As people buy more electronic stuff, there's growing concern over hazardous electronic waste. A number of new companies are trying to keep that gear from fouling up landfills--and make a buck while doing it.
TechForward's spin on electronic recycling is getting consumers to think ahead and plan on returning their gadgets for resale.
The business model of the 3-year-old company, based in Los Angeles, is to sell consumers a buy-back deal at the point of sale. So when you buy a shiny new iPod or digital camera, you can plan on selling it back in two years.
TechForward has devised algorithms that figure out how much a product will be worth.
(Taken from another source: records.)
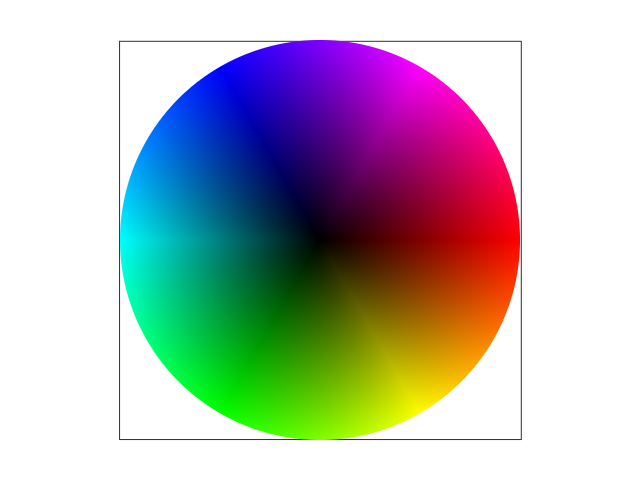
This background is drawn by a WebGL 2 fragment shader. Its source:

```glsl
#version 300 es
precision highp float;
// Draws a hue wheel that darkens to black at its centre, in a thin square frame on white.

uniform vec2 u_resolution;
out vec4 fragColor;

const float TAU = 6.2831853;
const vec3 PAPER = vec3(1.0);
const vec3 FRAME_INK = vec3(0.1);

// Lengths are fractions of the canvas height, measured from its centre.
const float WHEEL_RADIUS = 0.4167;
const vec2 FRAME_CENTER = vec2(0.0009, -0.0009);
const vec2 FRAME_HALF_SIZE = vec2(0.4184, 0.4149);
const float FRAME_THICKNESS = 0.0019;

// Signed distance to an axis-aligned box
float boxDistance(vec2 p, vec2 halfSize) {
    vec2 d = abs(p) - halfSize;
    return length(max(d, 0.0)) + min(max(d.x, d.y), 0.0);
}

// Antialiased coverage of the region where the distance is negative
float coverage(float dist, float pixel) {
    return clamp(0.5 - dist / pixel, 0.0, 1.0);
}

// Fully saturated colour for a hue in turns
vec3 hueColor(float hue) {
    vec3 ramp = abs(fract(hue + vec3(0.0, 2.0, 1.0) / 3.0) * 6.0 - 3.0);
    return clamp(ramp - 1.0, 0.0, 1.0);
}

// Hue runs clockwise from red on the right; brightness grows with radius
vec3 wheelColor(vec2 p, float radius) {
    float dist = length(p);
    float hue = dist > 0.0 ? -atan(p.y, p.x) / TAU : 0.0;
    return hueColor(hue) * min(dist / radius, 1.0);
}

void main() {
    float pixel = 1.0 / u_resolution.y;
    vec2 p = (gl_FragCoord.xy - 0.5 * u_resolution) * pixel;

    // Frame outline
    float outline = abs(boxDistance(p - FRAME_CENTER, FRAME_HALF_SIZE));
    float frame = coverage(outline - 0.5 * FRAME_THICKNESS, pixel);
    vec3 color = mix(PAPER, FRAME_INK, frame);

    // Wheel, laid over the frame
    float wheel = coverage(length(p) - WHEEL_RADIUS, pixel);
    color = mix(color, wheelColor(p, WHEEL_RADIUS), wheel);

    fragColor = vec4(color, 1.0);
}
```
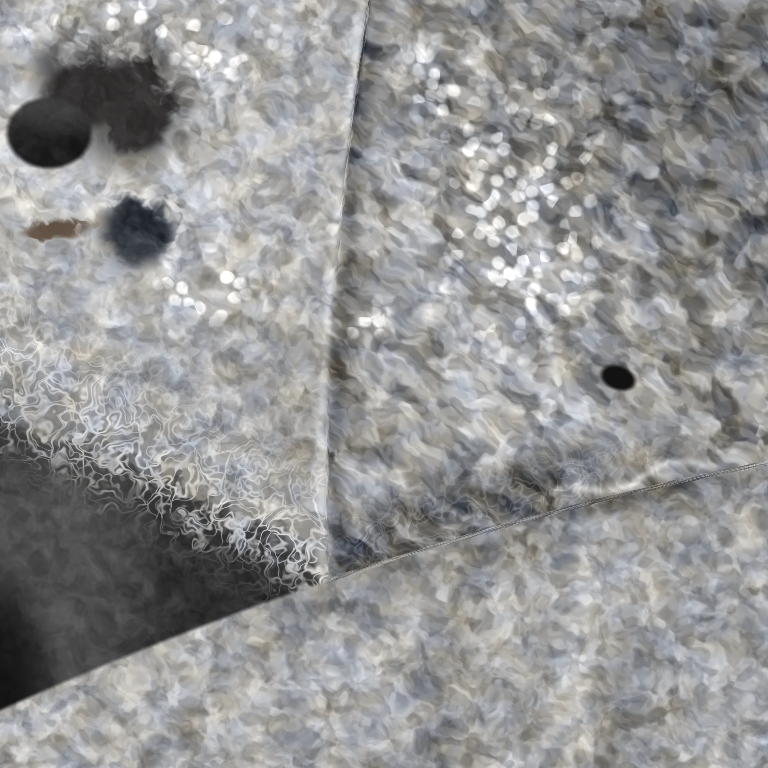
A Shadertoy shader for this texture:

```glsl
#define GRAIN_SCALE 50.0
#define GRAIN_GAIN 0.55
#define FLAKE_SCALE 58.0
#define FLAKE_GAIN 0.3
#define WISP_SCALE 24.0
#define WISP_GAIN 0.24
#define TINT_GAIN 0.07
#define EDGE 0.004

vec2 hash2(vec2 p) {
    vec3 q = fract(p.xyx * vec3(0.1031, 0.103, 0.0973));
    q += dot(q, q.yzx + 33.33);
    return fract((q.xx + q.yz) * q.zy);
}

// x: smooth blend of cell values, y: nearest distance, z: gap to second nearest
vec3 cells(vec2 p) {
    vec2 base = floor(p), f = p - base;
    float sum = 0.0, weight = 0.0, near = 9.0, second = 9.0;
    for (int k = 0; k < 9; k++) {
        vec2 o = vec2(k % 3 - 1, k / 3 - 1);
        float d = length(o + 0.1 + 0.8 * hash2(base + o + 100.0) - f);
        float w = exp(-9.0 * d * d);
        sum += w * hash2(base + o + 271.0).x;
        weight += w;
        second = min(second, max(near, d));
        near = min(near, d);
    }
    return vec3(sum / weight, near, second - near);
}

// Broad, smooth variation in about -1..1
float sineCloud(vec2 p) {
    float v = 0.0, a = 0.5;
    for (int i = 0; i < 4; i++) {
        v += a * sin(p.x + 1.7 * sin(p.y * 0.8)) * cos(p.y + 1.3 * sin(p.x * 0.7));
        p = mat2(1.3, 1.1, -1.1, 1.3) * p + 2.3;
        a *= 0.62;
    }
    return v;
}

float blob(vec2 p, float x, float y, float rx, float ry, float soft) {
    return 1.0 - smoothstep(1.0 - soft, 1.0 + soft, length((p - vec2(x, y)) / vec2(rx, ry)));
}

float band(float x, float center, float width) {
    float t = (x - center) / width;
    return exp(-t * t);
}

// Cells stretched along a slant from upper left to lower right
float stoneGrain(vec2 p, float stretch) {
    vec2 q = vec2(dot(p, vec2(0.8, -0.6)) * stretch, dot(p, vec2(0.6, 0.8))) * GRAIN_SCALE;
    q += 0.5 * vec2(sineCloud(p * 31.0), sineCloud(p.yx * 37.0));
    return 0.45 * cells(q).x + 0.35 * cells(q * 1.9 + 7.0).x + 0.2 * cells(q * 3.7 + 3.0).x - 0.5;
}

float wispLines(vec2 p) {
    vec2 q = p * WISP_SCALE + 0.9 * vec2(sineCloud(p * 38.0), sineCloud(p.yx * 43.0 + 4.0));
    float coarse = 1.0 - smoothstep(0.0, 0.22, cells(q).z);
    float fine = 1.0 - smoothstep(0.0, 0.26, cells(q * 1.7 + 5.0).z);
    return max(coarse, 0.75 * fine);
}

void mainImage(out vec4 fragColor, in vec2 fragCoord) {
    vec2 p = fragCoord / iResolution.xy;
    float ledge = p.y - 0.075 - 0.45 * p.x + 0.128 * p.x * p.x;
    float seam = p.x - 0.426 - 0.055 * pow(clamp((p.y - 0.45) / 0.55, 0.0, 1.0), 1.5);
    float wall = smoothstep(-EDGE, EDGE, ledge);
    float right = smoothstep(-EDGE, EDGE, seam);
    float cloud = sineCloud(p * 13.0);
    float grain = stoneGrain(p, mix(0.85, 0.55, right * wall));
    float wisps = wispLines(p);

    // Broad light and shade on the two walls and the front slab
    float leftTone = 0.66 + 0.08 * blob(p, 0.13, 0.8, 0.25, 0.24, 0.6);
    float rightTone = 0.6 - 0.14 * blob(p, 0.95, 0.88, 0.28, 0.28, 0.7)
                    + 0.07 * blob(p, 0.68, 0.68, 0.16, 0.26, 0.7);
    float slabTone = 0.645 + 0.07 * band(p.x, 0.76, 0.015)
        - 0.11 * (band(p.x, 0.56, 0.04) + band(p.x, 0.82, 0.05)) * smoothstep(0.27, 0.1, p.y)
        - 0.1 * band(ledge, -0.025, 0.03) * smoothstep(0.25, 0.45, p.x);
    float tone = mix(slabTone, mix(leftTone, rightTone, right), wall) + 0.05 * cloud;

    // Seam: bright lip, shaded far side, crack near the top
    tone += wall * 0.13 * (band(seam, -0.006, 0.007) - band(seam, 0.012, 0.014));
    tone -= 0.3 * smoothstep(0.7, 0.88, p.y) * band(seam, 0.001, 0.004) * (0.7 + 0.6 * cloud);

    // Shadow above the slab, pale scratches toward the right
    float shade = band(ledge, 0.035, 0.045) * smoothstep(0.42, 0.46, p.x) * smoothstep(0.97, 0.65, p.x);
    float worn = smoothstep(0.65, 0.78, p.x) * smoothstep(0.98, 0.88, p.x);
    tone -= wall * 0.19 * shade;
    tone += worn * (0.22 * band(ledge, 0.018 + 0.01 * sin(p.x * 45.0), 0.006) - 0.18 * band(ledge, -0.004, 0.012));

    // Hair-like growth along the cavity rim
    float rim = p.y - 0.47 + 0.56 * p.x;
    float hairy = band(rim, 0.045, 0.1) * (1.0 - right) + 0.6 * shade;
    float contrast = mix(1.0, 0.62, min(hairy, 1.0)) * mix(0.85, 1.15, right * wall);
    float value = tone + GRAIN_GAIN * contrast * grain + wall * WISP_GAIN * hairy * (wisps - 0.32);

    // Pale lichen flakes
    vec3 flake = cells(p * FLAKE_SCALE + 0.4 * cloud);
    float patches = blob(p, 0.68, 0.73, 0.11, 0.17, 0.6) + blob(p, 0.27, 0.63, 0.06, 0.045, 0.5)
                  + blob(p, 0.475, 0.585, 0.035, 0.025, 0.5) + blob(p, 0.2, 0.95, 0.15, 0.06, 0.6)
                  + blob(p, 0.565, 0.9, 0.04, 0.05, 0.6) + blob(p, 0.96, 0.435, 0.035, 0.025, 0.5);
    value += FLAKE_GAIN * patches * (smoothstep(0.48, 0.66, flake.x) * smoothstep(0.65, 0.35, flake.y) - 0.16);
    vec3 color = value + TINT_GAIN * sineCloud(p * 42.0 + 9.0) * vec3(0.45, 0.12, -0.6);

    // Deep cavity with a dim inner wall
    float cavity = smoothstep(-0.035, 0.035, 0.035 * (cloud - wisps + 0.3) + 0.1 * grain - rim) * wall * (1.0 - right);
    float inner = 0.17 + 0.15 * blob(p, 0.07, 0.25, 0.12, 0.18, 0.7) + 0.16 * grain + 0.18 * wisps * band(rim, 0.0, 0.055);
    inner *= 1.0 - 0.65 * blob(p, 0.0, 0.1, 0.06, 0.13, 0.6);
    color = mix(color, vec3(inner), cavity);

    // Joined holes with a sooty halo
    vec2 wob = p + 0.008 * vec2(cloud, sineCloud(p * 25.0)) + 0.025 * grain;
    float halo = max(blob(wob, 0.165, 0.87, 0.09, 0.085, 0.35), blob(wob, 0.09, 0.91, 0.045, 0.05, 0.4));
    float lobes = max(blob(wob, 0.178, 0.862, 0.045, 0.065, 0.2), blob(wob, 0.112, 0.877, 0.052, 0.047, 0.22));
    color = mix(color, vec3(0.32 + 0.25 * grain), 0.68 * halo);
    color = mix(color, vec3(0.2, 0.19, 0.19) + 0.12 * grain, lobes);
    float depth = 0.12 * smoothstep(0.81, 0.86, p.y);
    color = mix(color, vec3(0.12 + depth + 0.1 * grain), blob(p, 0.064, 0.827, 0.055, 0.046, 0.09));

    // Blue-black stain, rusty chip, small pit
    color = mix(color, vec3(0.17, 0.19, 0.22) + 0.25 * grain, 0.92 * blob(wob, 0.18, 0.697, 0.048, 0.042, 0.32));
    color = mix(color, vec3(0.33, 0.26, 0.2), 0.85 * blob(wob, 0.068, 0.7, 0.038, 0.012, 0.4));
    vec2 tilted = mat2(0.94, 0.34, -0.34, 0.94) * (p - vec2(0.805, 0.508));
    color = mix(color, vec3(0.07), blob(tilted, 0.0, 0.0, 0.023, 0.015, 0.22));
    fragColor = vec4(clamp(color, 0.0, 1.0), 1.0);
}
```
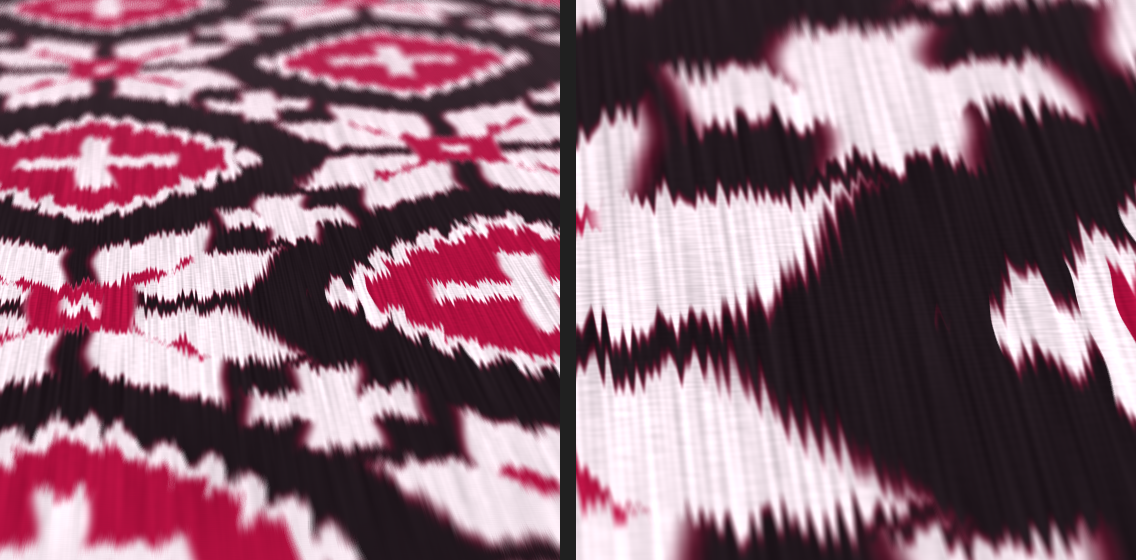
Left: the whole. Right: its middle third, enlarged.
Write a WebGL 1 fragment shader that draws this texture.

```glsl
precision highp float;

// Warp-dyed ikat cloth seen at a slant: red diamonds and eight-petal flowers
// alternate on a grid, with small crosses between them. Threads slip along the
// warp to feather the edges; a disc of samples gives the shallow focus.

uniform vec2 u_resolution;

// Colours
const vec3 BLACK = vec3(0.125, 0.088, 0.112);
const vec3 WHITE = vec3(0.965, 0.905, 0.940);
const vec3 RED   = vec3(0.690, 0.060, 0.245);
const vec3 HAZE  = vec3(0.960, 0.720, 0.810);

// View: repeat width = FAR_SCALE + SCALE_GAIN * distance from the top
const float FAR_SCALE  = 0.4375;
const float SCALE_GAIN = 0.72;
const float TILT       = 0.03;
const float NEAR_DEPTH = 0.860;
const float ROW_DEPTH  = 0.3456;
const float FOCUS      = 0.49;
const float BLUR       = 0.028;
const int   TAPS       = 28;

// Cloth, in units of one repeat
const float THREADS = 190.0;
const float FEATHER = 0.065;
const float BUNDLE  = 0.045;
const float DRIFT   = 0.035;
const float SOFT    = 0.012;
const float STEP    = 0.066;
const float BULGE   = 1.2;

float hash(vec2 p) {
  return fract(sin(dot(p, vec2(127.1, 311.7))) * 43758.5);
}

float cornerSlope(vec2 corner, vec2 offset) {
  float angle = 6.2832 * hash(corner);
  return dot(vec2(cos(angle), sin(angle)), offset);
}

float gradientNoise(vec2 p) {
  vec2 i = floor(p), f = p - i;
  vec2 w = f * f * f * (f * (f * 6.0 - 15.0) + 10.0);
  vec2 e = vec2(1.0, 0.0);
  float low  = mix(cornerSlope(i, f), cornerSlope(i + e, f - e), w.x);
  float high = mix(cornerSlope(i + e.yx, f - e.yx), cornerSlope(i + e.xx, f - e.xx), w.x);
  return mix(low, high, w.y);
}

float ink(float d) { return 1.0 - smoothstep(-SOFT, SOFT, d); }

float crossShape(vec2 p, float reach, float halfWidth) {
  p = abs(p);
  return max(min(p.x, p.y) - halfWidth, max(p.x, p.y) - reach);
}

// Bulging diamond whose outline climbs in steps
float diamondShape(vec2 p, float radius, float shift) {
  float x = (floor(p.x / STEP + shift) + 0.5 - shift) * STEP;
  vec2 a = pow(max(abs(vec2(x, p.y)), 0.0001), vec2(BULGE));
  return pow(a.x + a.y, 1.0 / BULGE) - radius;
}

// One petal, mirrored into eight; a is the long side, b the short one
float petalShape(float a, float b) {
  float tip = (a - 0.33 - (b - 0.04) * 0.54) * 0.88;
  return max(max(0.038 - b, b - 0.29), tip);
}

vec3 clothColor(vec2 p) {
  // Slipped threads and bundles
  float thread = gradientNoise(vec2(p.x * THREADS, p.y * 2.5));
  float bundle = gradientNoise(vec2(p.x * 27.0, p.y * 3.0 + 7.0));
  vec2 q = p + vec2(0.03 * gradientNoise(p * 6.0), FEATHER * thread + BUNDLE * bundle);
  vec2 cell = floor(q + 0.5);
  vec2 m = q - cell + DRIFT * (vec2(hash(cell), hash(cell + 9.0)) - 0.5);

  // White and red parts of the two motifs
  float white, red;
  if (mod(cell.x + cell.y, 2.0) < 0.5) {
    float notch = 0.018 * cos(6.2832 * m.x / STEP);
    white = diamondShape(m, 0.462, 0.0) + notch;
    red = max(diamondShape(m, 0.385, 0.5), -crossShape(m, 0.215, 0.045));
  } else {
    float a = max(abs(m.x), abs(m.y)), b = min(abs(m.x), abs(m.y));
    float vein = max(abs(a - b + 0.05 * bundle) - 0.021, a - 0.26);
    red = max(min(a - 0.115, vein), 0.035 - a);
    white = min(petalShape(a, b), a - 0.115);
  }
  white = min(white, crossShape(fract(q) - 0.5, 0.155, 0.055));

  // Dye, with a red fringe where white meets black
  vec3 color = mix(BLACK, RED, 0.5 * ink(white - 0.014));
  color = mix(color, WHITE * (1.0 + 0.06 * bundle), ink(white));
  color = mix(color, RED, ink(red));

  // Warp and weft relief
  float weft = gradientNoise(p * vec2(50.0, 240.0));
  return color * (1.0 + 0.20 * thread + 0.10 * weft) + 0.03 * thread;
}

vec2 canvasToCloth(vec2 c) {
  float drop = 1.0 - c.y + TILT * (c.x - 0.13);
  float scale = FAR_SCALE + SCALE_GAIN * drop;
  float column = 0.193 - 0.11 * drop;
  return vec2((c.x - column) / scale, (1.0 / scale - NEAR_DEPTH) / ROW_DEPTH);
}

void main() {
  vec2 canvas = gl_FragCoord.xy / u_resolution;
  float radius = 0.6 / u_resolution.y + BLUR * pow(abs(canvas.y - FOCUS) + 0.0001, 1.3);

  // Lens disc in a sunflower spiral
  vec3 color = vec3(0.0);
  for (int i = 0; i < TAPS; i++) {
    float n = float(i) + 0.5;
    float angle = n * 2.39996;
    vec2 offset = sqrt(n / float(TAPS)) * vec2(cos(angle), sin(angle));
    color += clothColor(canvasToCloth(canvas + radius * offset));
  }
  color /= float(TAPS);

  // Pale light toward the far edge
  color = mix(color, HAZE, 0.12 * smoothstep(0.5, 1.0, canvas.y));
  gl_FragColor = vec4(color, 1.0);
}
```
A consumer can decide to sell something back sooner for more money as well.
It makes most sense for people who expect to upgrade to a newer model within a year or two and want to see these goods recycled.
"We saw an opportunity to help people be more environmentally responsible and still get the latest and greatest technology," said Jade Van Doren, the CEO.
If a product has no commercial value, then TechForward will recycle it in "an environmentally responsible way."
To make its buy-back service available to consumers as they purchase electronics, the company is planning on announcing a partnership with a large regional retailer and a national retailer in the next two months, Van Doren said.
The company has raised two rounds of venture funding in the past year and a half.
TechForward has also started a trade association called Ownership 2.0 with other companies based on subscription-based services or temporary ownership models, like temporarily owning textbooks.
The TechForward buy-back program--like the electronics repurchasing service Gazelle--relies on the assumption that most consumers are not comfortable selling their individual gadgets themselves on eBay.
Since it's trying to sell to purchasers of new products, TechForward will be reselling goods from its customers, rather than actually breaking them down into their component parts.
But extending the life of an electronic gadget, rather than having it lie in a drawer and eventually be thrown in the trash is a good outcome from an environmental point of view, said Van Doren and co-founder Marc Lebovitz who is vice president of operations.
Also, making money in recycling is difficult, which means that there aren't many businesses competing to offer ways to responsibly dispose of electronics.
"If you're just doing recycling, it's a tough business to be in for profit. You're not creating a tremendous amount of value and you're moving around heavy devices with (big) shipping costs," Lebovitz said.